Behind Bloedel Observatory was a fountain where the sound of water was refreshing on the warm day I visited. I moved around the site to view Henry Moore’s Knife Edge from all sides. Continue reading Dancing water fountain
I’d seen countless photos of Arashiyama’s Bamboo Forest, but still I wanted to go and see it myself. Crowds strolled through the pathway stopping to take photos as I did. Staring up at these giant sentinels was worth the trip until my gaze returned to eye level. Continue reading What was it about the Bamboo Forest?
Some out of state people might think I’m referring to banana benders; the name given to people living in the sunshine state. But I’m talking about the unique architecture of the original wooden homes built especially for the sultry climate. Continue reading What’s a Queenslander?
I entered the steamy atmosphere of Bloedel Observatory located on Queen Elizabeth Park’s highest point. Packed with tropical plants and birds fluttering within the geodesic dome, I inched at a snail’s pace along the path because there was so much to see at every step. Continue reading An observatory on high

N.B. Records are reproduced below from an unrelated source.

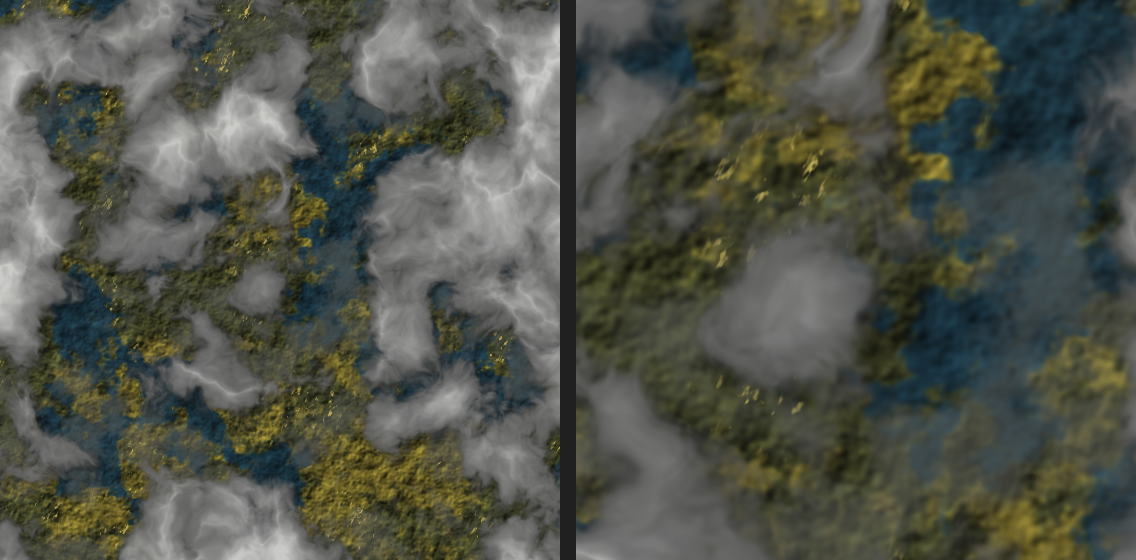
Left: the whole. Right: its middle third, enlarged.
Write a WebGL 1 fragment shader that draws this texture.

```glsl
precision highp float;
// Pale veined clouds drifting over rough olive, ochre and deep blue ground.
// Rotated value-noise fbm shapes the masses, folded noise draws the bright
// veins, and offset samples give ground relief and soft cloud shadows.
uniform vec2 u_resolution;

const vec3 OLIVE = vec3(0.225, 0.235, 0.130);
const vec3 OCHRE = vec3(0.385, 0.345, 0.135);
const vec3 BLUE = vec3(0.085, 0.180, 0.235);
const vec3 GOLD = vec3(0.80, 0.72, 0.36);
const vec3 HAZE = vec3(0.36, 0.37, 0.35);
const vec2 TO_LIGHT = vec2(-0.6, 0.8);

float hash(vec2 p) {
    return fract(sin(dot(p, vec2(127.1, 311.7))) * 43758.5453);
}

float valueNoise(vec2 p) {
    vec2 cell = floor(p);
    vec2 f = fract(p);
    f = f * f * (3.0 - 2.0 * f);
    float low = mix(hash(cell), hash(cell + vec2(1.0, 0.0)), f.x);
    float high = mix(hash(cell + vec2(0.0, 1.0)), hash(cell + 1.0), f.x);
    return mix(low, high, f.y);
}

// Normalised fractal noise; each octave is turned to hide the lattice.
float fbm(vec2 p, int octaves, float gain) {
    mat2 turn = mat2(1.6, 1.2, -1.2, 1.6);
    float sum = 0.0;
    float total = 0.0;
    float amplitude = 1.0;
    for (int i = 0; i < 6; i++) {
        if (i >= octaves) break;
        sum += amplitude * valueNoise(p);
        total += amplitude;
        amplitude *= gain;
        p = turn * p + vec2(17.3, 9.1);
    }
    return sum / total;
}

// Domain bent by slow noise, so that clouds curl.
vec2 bend(vec2 p, float amount) {
    float dx = fbm(p * 9.0 + 31.0, 4, 0.55);
    float dy = fbm(p * 9.0 + 67.0, 4, 0.55);
    return p + amount * (vec2(dx, dy) - 0.5);
}

// Folded noise: 1 on thin creases, falling off on both sides.
float veins(vec2 p) {
    return 1.0 - 4.0 * abs(fbm(p * 5.5 + 5.7, 5, 0.5) - 0.5);
}

float cloudDensity(vec2 p, float vein) {
    return fbm(p * 6.5 + 41.0, 6, 0.56) + 0.17 * (vein - 0.6);
}

float cloudCover(float density) {
    return smoothstep(0.395, 0.515, density);
}

float groundHeight(vec2 p) {
    return fbm(p * 26.0 + 13.0, 4, 0.6);
}

vec3 groundColor(vec2 p) {
    // Mineral patches with ragged borders
    float grain = fbm(p * 60.0 + 3.0, 3, 0.6) - 0.5;
    float ochre = smoothstep(0.46, 0.64, fbm(p * 6.5 + 83.0, 6, 0.62) + 0.4 * grain);
    float blue = smoothstep(0.540, 0.600, fbm(p * 6.5 + 59.0, 6, 0.6) + 0.08 * grain);
    vec3 color = mix(OLIVE, OCHRE, ochre);
    color = mix(color, BLUE, blue * 0.95);

    // Slanting relief and mottling
    float slope = groundHeight(p) - groundHeight(p + TO_LIGHT * 0.003);
    color *= clamp(1.0 + 6.5 * slope * (1.0 - 0.45 * blue) + 0.8 * grain, 0.4, 1.7);

    // Thin patchy haze
    float haze = smoothstep(0.42, 0.68, fbm(p * 15.0 + 97.0, 5, 0.6));
    color = mix(color, HAZE, 0.55 * haze);

    // Clustered golden flecks, drawn out along a steep diagonal
    vec2 along = vec2(dot(p, vec2(0.5, 0.86)), dot(p, vec2(0.86, -0.5)));
    float fleck = smoothstep(0.62, 0.84, fbm(along * vec2(85.0, 170.0), 3, 0.6));
    float cluster = smoothstep(0.46, 0.64, fbm(p * 11.0 + 23.0, 4, 0.55));
    return mix(color, GOLD, 0.9 * fleck * cluster * (1.0 - blue));
}

vec3 cloudColor(float density, float vein) {
    float crease = pow(max(vein, 0.0), 6.0);
    float body = smoothstep(0.44, 0.66, density);
    float grey = 0.32 + 1.15 * max(density - 0.45, 0.0);
    grey += crease * (0.03 + 0.10 * body);
    return vec3(min(grey, 0.82)) * vec3(1.0, 1.0, 0.99);
}

void main() {
    vec2 p = gl_FragCoord.xy / u_resolution;

    vec2 q = bend(p, 0.085);
    float vein = veins(q);
    float density = cloudDensity(q, vein);
    float cover = cloudCover(density);

    // Shadow cast by the cloud that lies towards the light
    vec2 s = q + TO_LIGHT * 0.010;
    float shadow = cloudCover(cloudDensity(s, veins(s)));

    vec3 ground = groundColor(p) * (1.0 - 0.42 * shadow);
    vec3 color = mix(ground, cloudColor(density, vein), cover * 0.96);
    gl_FragColor = vec4(color, 1.0);
}
```
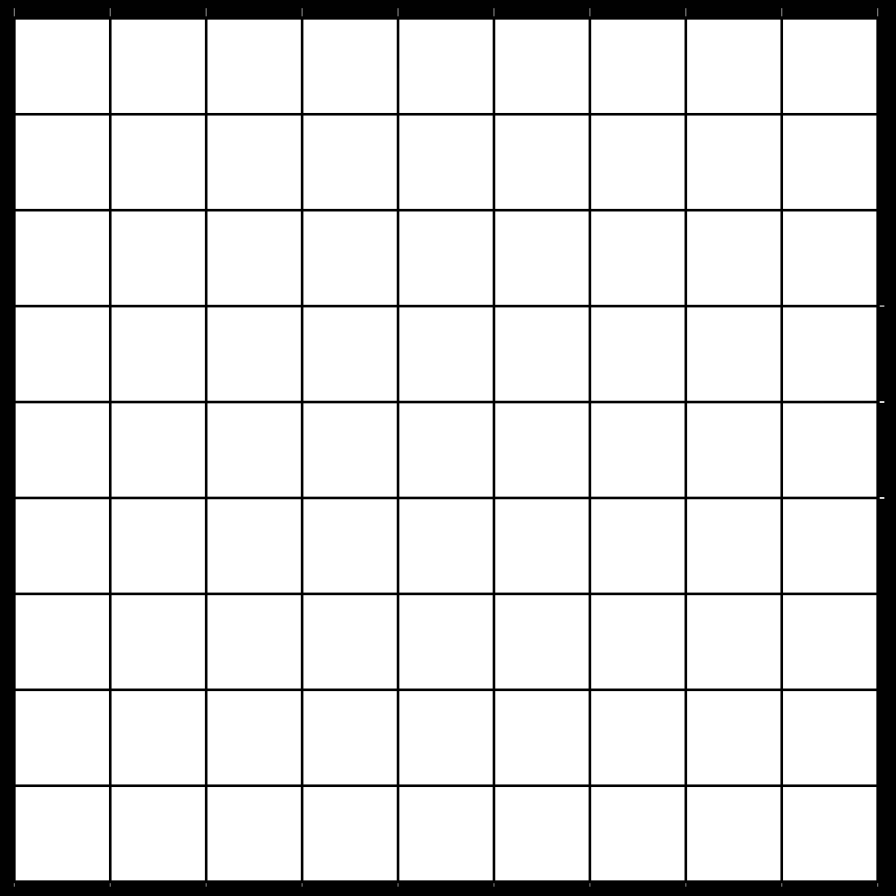
Reproduce this pattern procedurally as a WebGL 1 fragment shader.

```glsl
precision highp float;
// Nine by nine grid of white squares with thin black lines, in a black frame with small gray ticks.

uniform vec2 u_resolution;

const float CELLS = 9.0;
const vec2 GRID_ORIGIN = vec2(0.0160, 0.0160);
const float PITCH = 0.10706;
const float LINE_WIDTH = 0.0029;
const float TICK_WIDTH = 0.0013;
const vec2 TOP_TICK = vec2(0.9818, 0.9909);      // vertical extent
const vec2 BOTTOM_TICK = vec2(0.0104, 0.0143);   // vertical extent
const vec2 RIGHT_TICK = vec2(0.9818, 0.9870);    // horizontal extent
const vec2 RIGHT_TICK_ROWS = vec2(4.0, 6.0);     // first and last grid line
const vec3 PAPER = vec3(1.0);
const vec3 INK = vec3(0.005);
const vec3 TOP_TONE = vec3(0.50);
const vec3 BOTTOM_TONE = vec3(0.46);
const vec3 RIGHT_TONE = vec3(0.95);
const vec3 RIGHT_END_TONE = vec3(0.60);

// Share of a pixel centred at x that lies between lo and hi.
float coverage(float x, float lo, float hi, float pixel) {
  float start = max(x - 0.5 * pixel, lo);
  float end = min(x + 0.5 * pixel, hi);
  return clamp((end - start) / pixel, 0.0, 1.0);
}

// Band of the given width centred on zero.
float band(float x, float width, float pixel) {
  return coverage(x, -0.5 * width, 0.5 * width, pixel);
}

void main() {
  vec2 uv = gl_FragCoord.xy / u_resolution;
  vec2 pixel = 1.0 / u_resolution;

  // Nearest grid line on each axis, and the offset from it.
  vec2 grid = (uv - GRID_ORIGIN) / PITCH;
  vec2 lineIndex = clamp(floor(grid + 0.5), 0.0, CELLS);
  vec2 offset = (grid - lineIndex) * PITCH;

  // White field cut by the grid lines.
  vec2 fieldEnd = GRID_ORIGIN + CELLS * PITCH;
  float field = coverage(uv.x, GRID_ORIGIN.x, fieldEnd.x, pixel.x)
              * coverage(uv.y, GRID_ORIGIN.y, fieldEnd.y, pixel.y);
  float gaps = (1.0 - band(offset.x, LINE_WIDTH, pixel.x))
             * (1.0 - band(offset.y, LINE_WIDTH, pixel.y));
  vec3 color = mix(INK, PAPER, field * gaps);

  // Ticks above and below every vertical line.
  float column = band(offset.x, TICK_WIDTH, pixel.x);
  float topTick = column * coverage(uv.y, TOP_TICK.x, TOP_TICK.y, pixel.y);
  float bottomTick = column * coverage(uv.y, BOTTOM_TICK.x, BOTTOM_TICK.y, pixel.y);
  color = mix(color, TOP_TONE, topTick);
  color = mix(color, BOTTOM_TONE, bottomTick);

  // Ticks to the right of the middle horizontal lines, the uppermost one dimmer.
  float inRows = step(RIGHT_TICK_ROWS.x - 0.5, lineIndex.y)
               * step(lineIndex.y, RIGHT_TICK_ROWS.y + 0.5);
  float rightTick = inRows * band(offset.y, 1.5 * TICK_WIDTH, pixel.y)
                  * coverage(uv.x, RIGHT_TICK.x, RIGHT_TICK.y, pixel.x);
  float isLast = step(RIGHT_TICK_ROWS.y - 0.5, lineIndex.y);
  color = mix(color, mix(RIGHT_TONE, RIGHT_END_TONE, isLast), rightTick);

  gl_FragColor = vec4(color, 1.0);
}
```
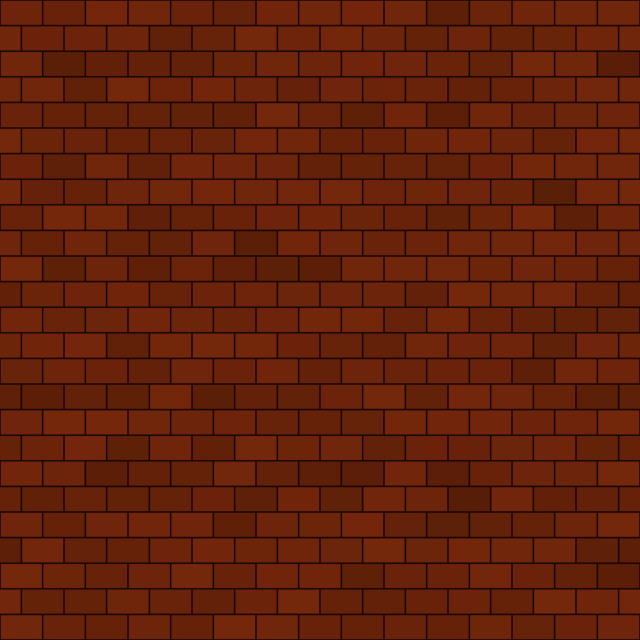
Give the GLSL for this texture, as a WebGL 1 fragment shader.

```glsl
precision highp float;

// Running-bond brick wall: every second course is shifted by half a brick,
// each brick takes one flat tone from a hash of its cell, and soft dark
// joints are shaded from the distance to the nearest brick edge.

uniform vec2 u_resolution;

const vec2 BRICKS = vec2(15.0, 25.0);         // repeats across and down
const float COURSE_SHIFT = 0.5;               // in brick widths
const float JOINT_HALF_WIDTH = 0.00245;       // in canvas units
const float TONE_BIAS = 0.55;                 // below 1 favours light bricks
const float HUE_VARIATION = 0.008;            // slight drift of the green channel

const vec3 JOINT_COLOR = vec3(0.105, 0.020, 0.000);
const vec3 DARK_BRICK = vec3(0.345, 0.115, 0.027);
const vec3 LIGHT_BRICK = vec3(0.455, 0.153, 0.045);

// Two independent random values in 0..1 per cell
vec2 hash22(vec2 cell) {
    vec3 p = fract(cell.xyx * vec3(0.1031, 0.1030, 0.0973));
    p += dot(p, p.yzx + 33.33);
    return fract((p.xx + p.yz) * p.zy);
}

// Flat colour of one brick
vec3 brickColor(vec2 cell) {
    vec2 rnd = hash22(cell + 17.0);
    vec3 color = mix(DARK_BRICK, LIGHT_BRICK, pow(rnd.x, TONE_BIAS));
    color.g += (rnd.y - 0.5) * HUE_VARIATION;
    return color;
}

void main() {
    vec2 uv = gl_FragCoord.xy / u_resolution;

    // Brick grid with alternate courses shifted, wrapping across the canvas
    vec2 grid = uv * BRICKS;
    grid.x += COURSE_SHIFT * mod(floor(grid.y), 2.0);
    vec2 cell = floor(grid);
    cell.x = mod(cell.x, BRICKS.x);

    // Distance to the nearest edge, in canvas units
    vec2 local = fract(grid);
    vec2 edge = min(local, 1.0 - local) / BRICKS;

    // Soft joint, never narrower than a pixel on each side
    vec2 halfWidth = max(vec2(JOINT_HALF_WIDTH), 1.0 / u_resolution);
    vec2 cover = smoothstep(vec2(0.0), halfWidth, edge);

    vec3 color = mix(JOINT_COLOR, brickColor(cell), cover.x * cover.y);
    gl_FragColor = vec4(color, 1.0);
}
```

A wide path followed Arashiyama’s Katsura River. Below, boats for hire glided up the river, but I walked on that steamy summer day. Luckily, shade from the lush vegetation provided some relief. Continue reading By the Katsura River
Over a year later, I returned to the same Russell Island beach where North Stradbroke Island stretched like a giant crocodile across the channel. Last visit, the tide was high and the beach appeared no more than a metre wide, but on my next trip, the tide was out, and the rippled sand stretched for one hundred metres to the sea. Continue reading Return to Sandy Beach
This was one of Vancouver’s best city locations for a hike. Not only were there plenty of trails away from traffic, but many were up hill. Continue reading Queen Elizabeth Park’s hiking trails